So here is a matrix for how they apparently would have concluded under each of the four possible outcomes of their study:

1. Secondhand smoke and thirdhand smoke both related to respiratory symptoms: We conclude that both secondhand smoke and thirdhand smoke are associated with respiratory symptoms.

2. Secondhand smoke associated with respiratory symptoms, but thirdhand smoke not related: We conclude that secondhand smoke is associated with respiratory symptoms. The reason thirdhand smoke was not related to respiratory symptoms was most likely due to methodological limitations, such as the cross-sectional design, sampling bias, and reporting bias.

3. Secondhand smoke not associated with respiratory symptoms, but thirdhand smoke related: We conclude that thirdhand smoke is associated with respiratory symptoms.
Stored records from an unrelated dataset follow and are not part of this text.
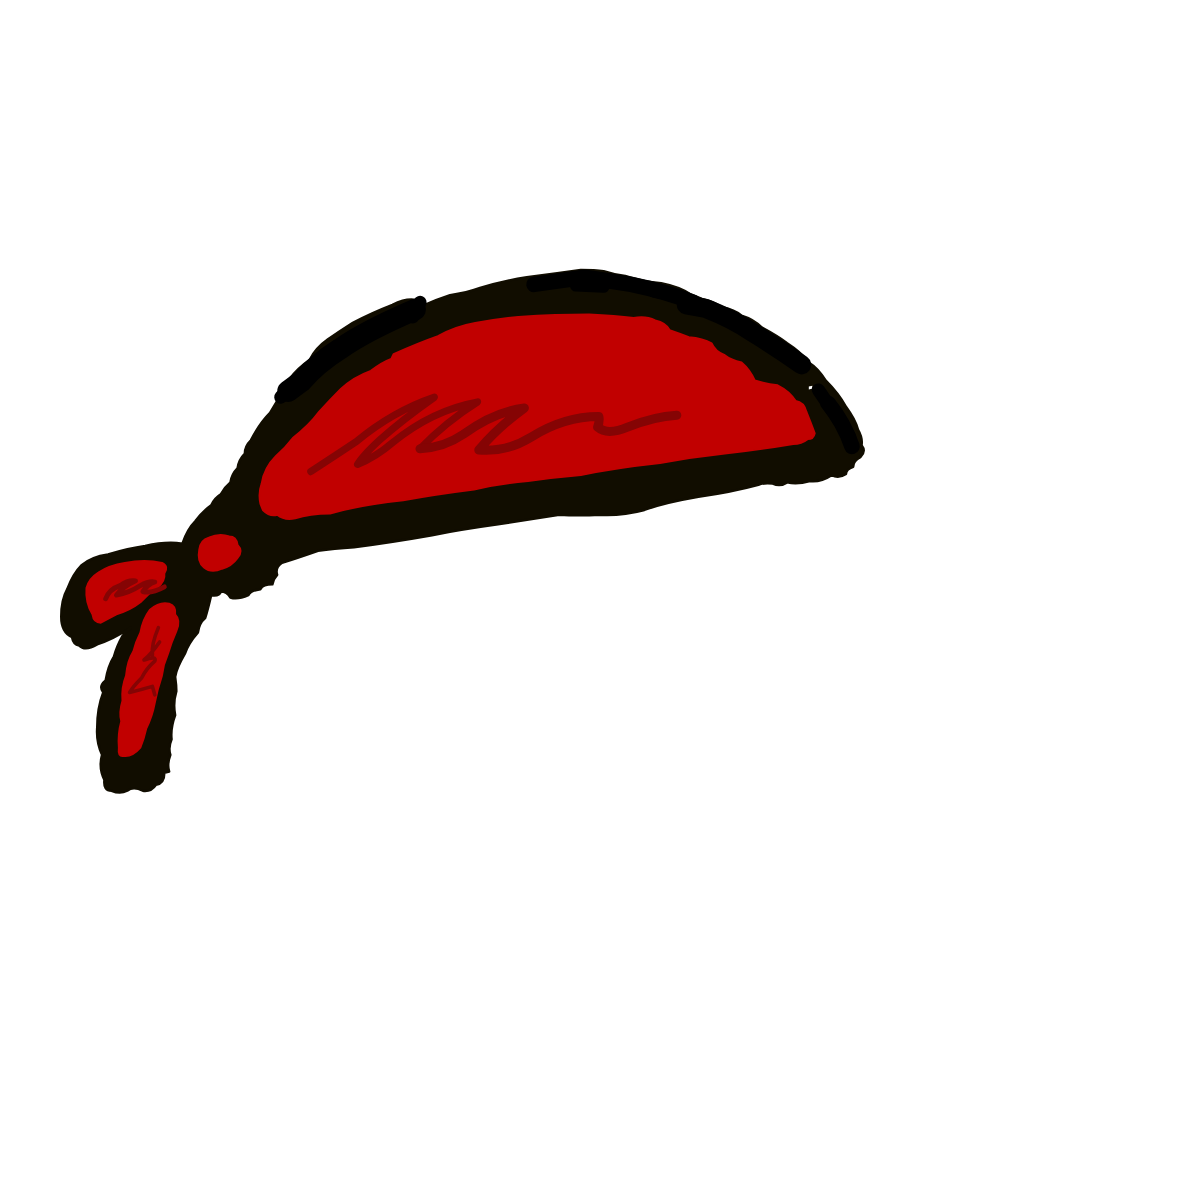
<!DOCTYPE html>
<html lang="en">
<head>
<meta charset="utf-8">
<title>Red bandana</title>
<style>
:root {
  --paper: #ffffff;
  --ink: #110d00;
  --ink-deep: #000000;
  --cloth: #c10000;
  --fold: #850404;
}
html, body { margin: 0; padding: 0; background: var(--paper); overflow: hidden; }
.canvas { display: block; width: 1200px; height: 1200px; background: var(--paper); }
.outline { fill: var(--ink); stroke: var(--ink); stroke-width: 2; stroke-linejoin: round; }
.rim { fill: none; stroke: var(--ink-deep); stroke-linecap: round; stroke-linejoin: round; }
.cloth { fill: var(--cloth); stroke: var(--cloth); stroke-width: 1.5; stroke-linejoin: round; }
.folds { fill: none; stroke: var(--fold); stroke-linecap: round; stroke-linejoin: round; }
.fleck { fill: var(--paper); }
</style>
</head>
<body>
<svg class="canvas" viewBox="0 0 1000 1000" role="img" aria-label="Hand-drawn red bandana with a thick black outline and a knot with two tails">
  <path class="outline" d="M184 412 Q187 406 192 402 Q193 395 198 390 Q199 383 204 378 Q204 372 209 367 Q216 353 225 344 L231 334 Q235 321 241 316 Q249 306 258 300 Q263 290 273 283 Q283 276 294 269 Q309 261 327 254 Q341 247 350 251 L354 254 Q363 250 375 246 Q389 244 400 240 Q419 234 439 231 Q463 228 484 225 Q496 225 503 226 Q512 229 521 230 Q536 235 551 236 Q566 239 575 245 L585 249 Q594 251 602 256 Q612 258 618 263 Q628 266 635 273 Q648 280 656 286 Q667 293 674 302 Q682 307 688 317 Q699 328 705 339 Q713 350 715 358 Q719 365 718 371 Q722 376 717 381 Q711 384 711 389 Q705 391 705 395 Q699 399 693 396 Q684 402 675 401 Q664 404 656 402 Q650 406 644 403 Q637 402 632 404 Q610 410 582 414 Q553 419 537 425 Q518 430 500 429 Q482 430 466 429 Q440 433 415 437 Q386 441 360 446 Q326 452 295 456 Q278 457 265 459 Q248 465 235 469 Q229 473 231 479 Q228 482 227 487 Q219 487 217 491 Q209 492 207 496 Q198 500 192 498 Q189 493 184 493 Q183 497 176 496 Q173 509 171 515 Q166 519 165 527 Q157 536 154 545 Q147 557 146 564 Q147 571 147 576 Q144 586 146 596 Q142 607 143 616 Q140 623 142 629 Q139 637 141 643 L137 644 Q137 653 130 654 Q126 660 119 659 Q111 655 106 659 Q100 662 93 659 Q86 659 87 650 Q82 640 85 629 Q80 618 81 606 Q81 590 86 577 Q82 572 88 567 Q90 555 95 547 Q97 539 102 530 L109 523 Q94 533 81 537 Q71 543 66 538 Q61 537 60 531 Q51 527 51 514 Q51 500 56 491 Q61 478 68 471 Q76 464 90 462 Q107 457 121 455 Q138 451 152 453 Q156 441 163 434 Q169 426 176 421 Q179 415 184 412 Z"/>

  <g class="rim">
    <path stroke-width="18" d="M346 258 Q304 276 283 291 Q264 303 251 318 L240 326"/>
    <path stroke-width="11" d="M350 252 L344 264 M242 322 L234 331"/>
    <path stroke-width="13" d="M445 237 Q466 234 487 231 Q508 234 526 237 Q555 243 578 252"/>
    <path stroke-width="10" d="M480 238 L503 239 M545 243 L566 247"/>
    <path stroke-width="16" d="M572 254 L588 257 Q611 266 627 277 Q650 291 668 304"/>
    <path stroke-width="11" d="M682 325 Q696 345 708 364"/>
    <path stroke-width="13" d="M690 336 Q703 352 710 372"/>
  </g>
  <path class="fleck" d="M674 322 l3 -0.5 l-0.5 2.5 l-2.5 0.5 Z"/>

  <g class="cloth">
    <path d="M217 420 Q215 411 218 403 Q220 390 230 380 Q237 374 244 365 Q258 354 266 343 Q275 333 284 324 Q295 314 309 309 Q318 302 326 299 L328 295 Q348 286 365 280 Q379 272 396 269 Q414 266 432 264 Q464 262 491 262 Q513 263 528 265 Q538 263 546 267 Q555 269 558 275 Q567 278 574 281 Q586 282 593 286 Q596 293 604 296 Q609 300 618 302 Q625 308 629 317 Q639 320 648 321 Q658 326 663 334 Q670 335 672 343 Q676 353 679 361 Q678 366 673 366 Q668 370 661 370 Q631 375 604 378 Q576 381 550 386 Q513 390 484 396 Q461 398 440 401 Q415 403 395 408 Q363 412 336 417 Q299 421 275 428 Q258 428 246 432 Q237 434 231 429 Q225 431 219 425 Z"/>
    <path d="M166 458 Q167 450 174 448 Q183 444 191 447 Q197 447 198 454 Q203 459 198 465 Q193 472 185 474 Q176 478 170 473 Q164 468 166 458 Z"/>
    <path d="M72 490 Q74 482 82 477 Q91 471 104 469 Q121 466 135 469 Q141 472 137 478 Q138 484 131 490 Q123 495 117 502 Q108 509 97 512 L84 519 Q78 519 77 512 Q71 502 72 490 Z"/>
    <path d="M125 508 Q133 501 141 503 Q147 505 146 512 Q151 517 147 526 Q143 535 140 545 Q136 554 135 563 Q131 575 129 586 Q127 597 122 607 Q120 616 117 623 Q110 631 103 630 Q98 631 99 623 Q98 612 101 601 Q99 594 102 584 Q101 573 105 563 Q106 551 111 543 Q113 535 117 527 Q119 516 125 508 Z"/>
  </g>

  <g class="folds">
    <path stroke-width="6" d="M259 393 Q276 382 297 368 Q327 343 362 331 Q335 350 316 367 Q302 380 298 387 Q313 381 327 369 Q360 342 398 335 Q371 352 350 374"/>
    <path stroke-width="7.5" d="M350 374 Q370 373 386 362 Q412 343 437 340 Q415 356 399 375 Q422 377 443 364 Q470 347 499 347 Q500 350 498 356 Q506 363 523 356 Q545 347 564 346"/>
    <path stroke-width="4" d="M88 499 Q91 491 100 488 Q107 483 113 484 Q102 489 97 496 Q108 494 117 488 Q124 484 129 485 Q123 487 119 493 Q126 495 137 489"/>
    <path stroke-width="3" d="M132 523 Q126 537 127 546 M133 535 Q126 545 120 550 Q131 546 129 551 Q122 557 118 565 Q111 572 108 577 Q117 575 127 572 L129 579"/>
  </g>
</svg>
</body>
</html>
The reason secondhand smoke was not related to respiratory symptoms was most likely due to methodological limitations, such as the cross-sectional design, sampling bias, and reporting bias.

4. Neither secondhand smoke nor thirdhand smoke related to respiratory symptoms: We believe the reason we did not find an association between secondhand smoke or thirdhand smoke and respiratory symptoms is the methodological limitations of the paper, including its cross-sectional design, sampling bias, and reporting bias.

You see how it works?

No comments: